On February 11, 2016, Liang was convicted of manslaughter and official misconduct. He faced 15 years in prison.
Chinese rallied in New York City and across the United States to defend Liang. This included WeChat, Facebook, Twitter, and email.
On April 19, 2016, Justice Chun reduced the conviction to criminally negligent homicide. Liang was given five years probation and 800 hours of community service.
Cleveland, Ohio - Tamir Rice was killed by Timothy Loehmann (pictured left), a Cleveland police worker. Tamir Rice was a 12 year-old Black American boy. Loehmann was a 26 year-old, white male.
Saturday, November 22nd, 2014, a 911 call was made about a boy that pointed a pistol at random people. The caller was at a city park at a nearby gazebo. The caller said the gun was probably fake.
The 911 dispatcher asked the caller three times, if Rice was Black American or white. The caller described what Rice wore. The dispatcher refused to send police until the caller gave Tamir's race.
The caller left the gazebo. Later, Rice sat on a bench, under the gazebo, alone.
Around 3:30 p.m., Rice left the bench and began to leave the gazebo. The Cleveland police, Loehmann and Frank Garmback drove on the grass at Rice.
As the police car stopped, Loehmann got out of the car and shot Rice twice. The entire encounter took less than two (2) seconds. Rice collapsed to the ground immediately.
Two minutes later, the police arrested Rice's 14 year-od sister as she ran toward her fallen brother. As Rice laid on the ground, and suffered from the gunshot wounds, the Cleveland police gave no aid.

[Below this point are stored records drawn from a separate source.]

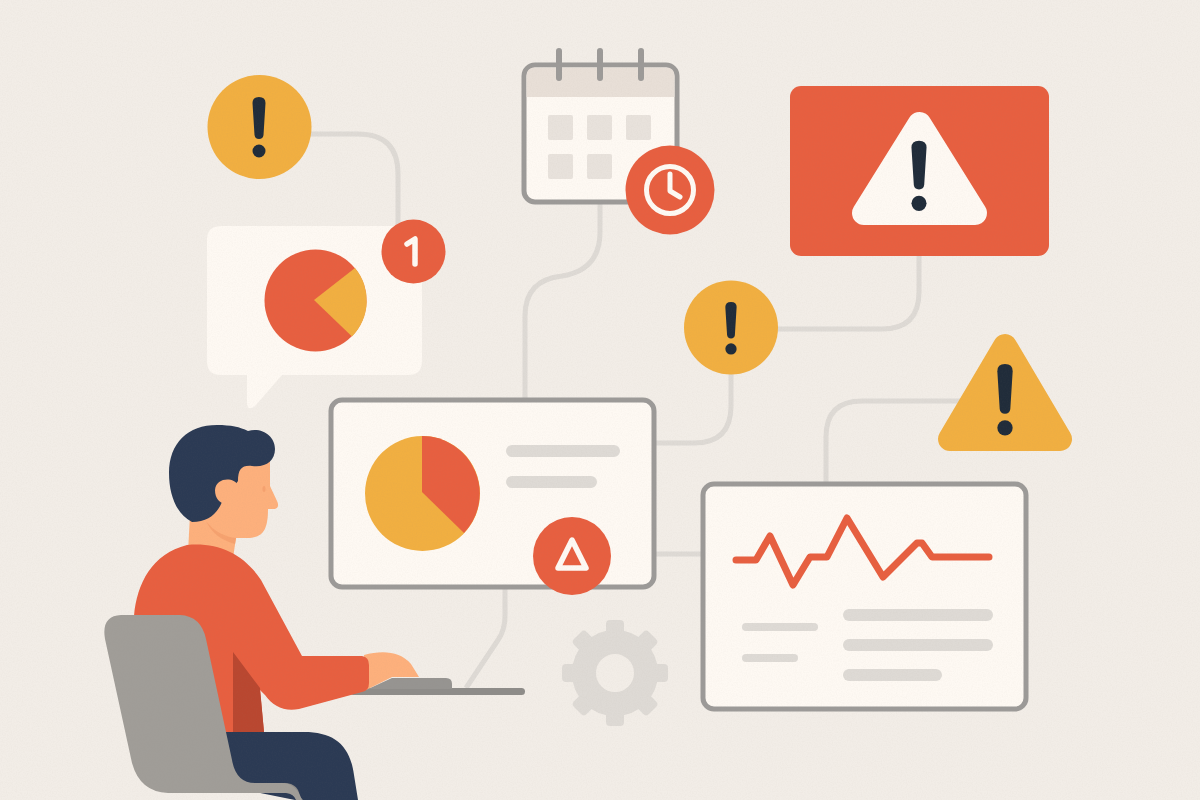
<!DOCTYPE html>
<html lang="en">
<head>
<meta charset="utf-8">
<title>Monitoring alerts illustration</title>
<style>
:root {
  --paper: #f2ede7;
  --card: #fef9f3;
  --red: #e75f40;
  --red-shade: #b94730;
  --amber: #f1af41;
  --navy: #2b3a54;
  --ink: #202c3a;
  --skin: #fdb07c;
  --skin-shade: #f6a26f;
  --line: #dedad5;
  --frame: #9c9a98;
  --chair: #a09d98;
  --chair-edge: #8e8c89;
}
html, body { margin: 0; height: 100%; overflow: hidden; background: var(--paper); }
svg { display: block; width: 1200px; height: 800px; }
.paper { fill: var(--paper); }
.card { fill: var(--card); }
.framed { fill: var(--card); stroke: var(--frame); stroke-width: 5; }
.red { fill: var(--red); }
.amber { fill: var(--amber); }
.navy { fill: var(--navy); }
.ink { fill: var(--ink); }
.skin { fill: var(--skin); }
.muted { fill: var(--line); }
.connectors { fill: none; stroke: var(--line); stroke-width: 5; }
.white-line { fill: none; stroke: var(--card); stroke-linecap: round; stroke-linejoin: round; }
.pulse { fill: none; stroke: var(--red); stroke-width: 7; stroke-linecap: round; stroke-linejoin: round; }
.rings { stroke: var(--frame); stroke-width: 6; stroke-linecap: round; }
.rounded { stroke-width: 24; stroke-linejoin: round; }
.badge-number { font: 600 37px "TeX Gyre Adventor", Lato, sans-serif; fill: var(--card); text-anchor: middle; }
</style>
</head>
<body>
<svg viewBox="0 0 1200 800" role="img" aria-label="A person working at a laptop surrounded by connected dashboards, alerts and reminders">
  <defs>
    <g id="exclamation">
      <path d="M-6.500 -24Q-6.500 -30 0 -30Q6.500 -30 6.500 -24L4.500 8Q4 12 0 12Q-4 12 -4.500 8Z"/>
      <circle cy="24" r="6.500"/>
    </g>
    <rect id="gear-tooth" x="-9" y="-53" width="18" height="24" rx="4"/>
    <rect id="calendar-day" width="25" height="25" rx="2" fill="#e8e2dc"/>
    <filter id="grain" x="0" y="0" width="100%" height="100%">
      <feTurbulence type="fractalNoise" baseFrequency="0.8" numOctaves="2" seed="4"/>
      <feColorMatrix values="0 0 0 0 0.3  0 0 0 0 0.25  0 0 0 0 0.2  0.5 0 0 0 -0.18"/>
    </filter>
  </defs>

  <rect class="paper" width="1200" height="800"/>

  <g class="connectors">
    <path d="M308 134H358Q398 134 398 174V230"/>
    <path d="M600 202V232Q600 270 562 276Q525 280 525 316V400"/>
    <path d="M919 254V292Q919 329 882 329H775"/>
    <path d="M731 372V406Q731 443 694 443H653"/>
    <path d="M960 401H862Q826 401 826 437V484"/>
    <path d="M653 554H703"/>
    <path d="M505 585V616Q505 630 498 640L466 688"/>
  </g>

  <g id="notice-round-left">
    <circle class="amber" cx="259.500" cy="127" r="52"/>
    <use href="#exclamation" class="ink" transform="translate(259 127)"/>
  </g>

  <g id="speech-bubble">
    <path class="card" d="M221 226H408Q422 226 422 240V361Q422 375 408 375H282L255 406Q247 412 247 402V375H221Q207 375 207 361V240Q207 226 221 226Z"/>
    <circle class="red" cx="315.500" cy="300.500" r="51"/>
    <path class="amber" d="M314 300L355 268A51 51 0 0 1 352 336.500Z"/>
    <circle class="red" cx="413.500" cy="251.500" r="32"/>
    <path class="white-line" stroke-width="5.500" d="M407 244L415 239V264" aria-label="1"/>
  </g>

  <g id="calendar">
    <rect class="framed" x="524" y="65" width="153" height="137" rx="11"/>
    <path fill="#e8dfd7" d="M526.500 97V76Q526.500 67.500 535 67.500H666Q674.500 67.500 674.500 76V97Z"/>
    <path class="rings" d="M559 51V78M600 51V78M641 51V78"/>
    <use href="#calendar-day" x="548" y="115"/>
    <use href="#calendar-day" x="587" y="115"/>
    <use href="#calendar-day" x="626" y="115"/>
    <use href="#calendar-day" x="548" y="154"/>
    <use href="#calendar-day" x="587" y="154"/>
    <circle class="red" cx="670" cy="190" r="44.500"/>
    <circle class="white-line" cx="670" cy="190" r="23.500" stroke-width="5"/>
    <path class="white-line" stroke-width="5" d="M670 174V191L680 197"/>
  </g>

  <g id="alert-panel">
    <rect class="red" x="790" y="86" width="259" height="170" rx="11"/>
    <path class="card rounded" stroke="var(--card)" d="M919.500 124L975 213H864Z"/>
    <use href="#exclamation" class="ink" transform="translate(919 175.500) scale(1.160)"/>
  </g>

  <g id="notice-round-centre">
    <circle class="amber" cx="731" cy="327.500" r="47"/>
    <use href="#exclamation" class="ink" transform="translate(731 328) scale(.87)"/>
  </g>

  <g id="notice-triangle">
    <path class="amber rounded" stroke="var(--amber)" d="M1005 346L1060 439H950Z"/>
    <use href="#exclamation" class="ink" transform="translate(1005 399.500) scale(1.180)"/>
  </g>

  <g id="pie-dashboard">
    <rect class="framed" x="331" y="400" width="323" height="187" rx="11"/>
    <circle class="amber" cx="422.500" cy="493.500" r="57.500"/>
    <path class="red" d="M422 492V436A57.500 57.500 0 0 1 464 533Z"/>
    <rect class="muted" x="506" y="445" width="114" height="12" rx="6"/>
    <rect class="muted" x="506" y="476" width="91" height="12" rx="6"/>
    <circle class="red" cx="572" cy="556" r="39"/>
    <path class="white-line" stroke-width="5.500" d="M572 540L586 568H558Z"/>
  </g>

  <g id="pulse-dashboard">
    <rect class="framed" x="703" y="484" width="323" height="225" rx="11"/>
    <path class="pulse" d="M736 560H756L770 536L793 585L810 557H827L847 518L883 577L917 543H922L932 557H989"/>
    <rect class="muted" x="742" y="623" width="76" height="8" rx="4"/>
    <rect class="muted" x="742" y="654" width="56" height="8" rx="4"/>
    <rect class="muted" x="843" y="609" width="150" height="12" rx="6"/>
    <rect class="muted" x="843" y="639" width="150" height="12" rx="6"/>
    <rect class="muted" x="843" y="669" width="99" height="12" rx="6"/>
  </g>

  <g id="settings-gear" class="muted" transform="translate(615 673)">
    <circle r="31" fill="none" stroke="var(--line)" stroke-width="24"/>
    <g id="gear-teeth">
      <use href="#gear-tooth"/>
      <use href="#gear-tooth" transform="rotate(45)"/>
      <use href="#gear-tooth" transform="rotate(90)"/>
      <use href="#gear-tooth" transform="rotate(135)"/>
      <use href="#gear-tooth" transform="rotate(180)"/>
      <use href="#gear-tooth" transform="rotate(225)"/>
      <use href="#gear-tooth" transform="rotate(270)"/>
      <use href="#gear-tooth" transform="rotate(315)"/>
    </g>
  </g>

  <g id="laptop">
    <rect x="350" y="688" width="175" height="7" rx="3.500" fill="var(--chair-edge)"/>
    <path d="M368 689L392 678H446Q452 678 452 684V689Z" fill="#969491"/>
  </g>

  <g id="person">
    <path class="skin" d="M190 515L188 552Q212 570 233 558L236 538H247C263 538 268 530 268 509L275 509Q280 507 277 501L270 486V455L215 462Z"/>
    <path fill="var(--skin-shade)" d="M236 538C226 537 214 532 206 521C212 534 222 540 235 544Z"/>
    <path class="navy" d="M192 522C176 514 169 494 169 473C169 443 188 425 217 425C231 425 240 427 248 431C262 427 275 436 275 449C275 461 265 468 252 466C242 465 238 469 238 481L222 502C217 514 208 522 192 522Z"/>
    <path class="skin" d="M238 485C234 477 216 477 215 490C215 500 222 506 230 503L240 505Z"/>
    <ellipse cx="264" cy="489" rx="1.500" ry="3" fill="var(--skin-shade)"/>
    <path class="skin" d="M364 655C382 650 400 651 411 664L419 677H392L366 690Z"/>
    <path class="red" d="M134 616C137 583 152 554 187 545C218 542 244 554 261 580L302 656H362Q369 657 369 665V683Q369 691 362 692L299 709C284 712 273 706 265 695L260 690L264 732H215L180 650Z"/>
    <path fill="var(--red-shade)" d="M233 652L260 688L264 732H233Z"/>
    <path class="navy" d="M220 732H304C334 732 350 745 354 775L358 800H295L220 785Z"/>
  </g>

  <g id="chair">
    <path d="M168 793H288Q298 793 303 800H294L300 800Q300 783 284 783H260Z" fill="var(--chair-edge)"/>
    <path fill="var(--chair)" d="M121 615H180Q201 616 206 639L232 760Q236 783 255 783H282Q296 783 302 800H296Q294 794 286 793H168Q140 792 132 763L105 639Q101 616 121 615Z"/>
  </g>

  <rect id="paper-grain" width="1200" height="800" filter="url(#grain)" opacity=".18"/>
</svg>
</body>
</html>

Later that day, Cleveland Deputy Chief Tomba said 'the child did not threaten the officer verbally or physically.'
On November 26th, Rice died at MetroHealth Medical Center. The cause of death was a gunshot wound to the chest, with major internal damage.
Loehmann was not charged with the murder of Rice. In 2017, Loehmann was fired from the Cleveland Police Department.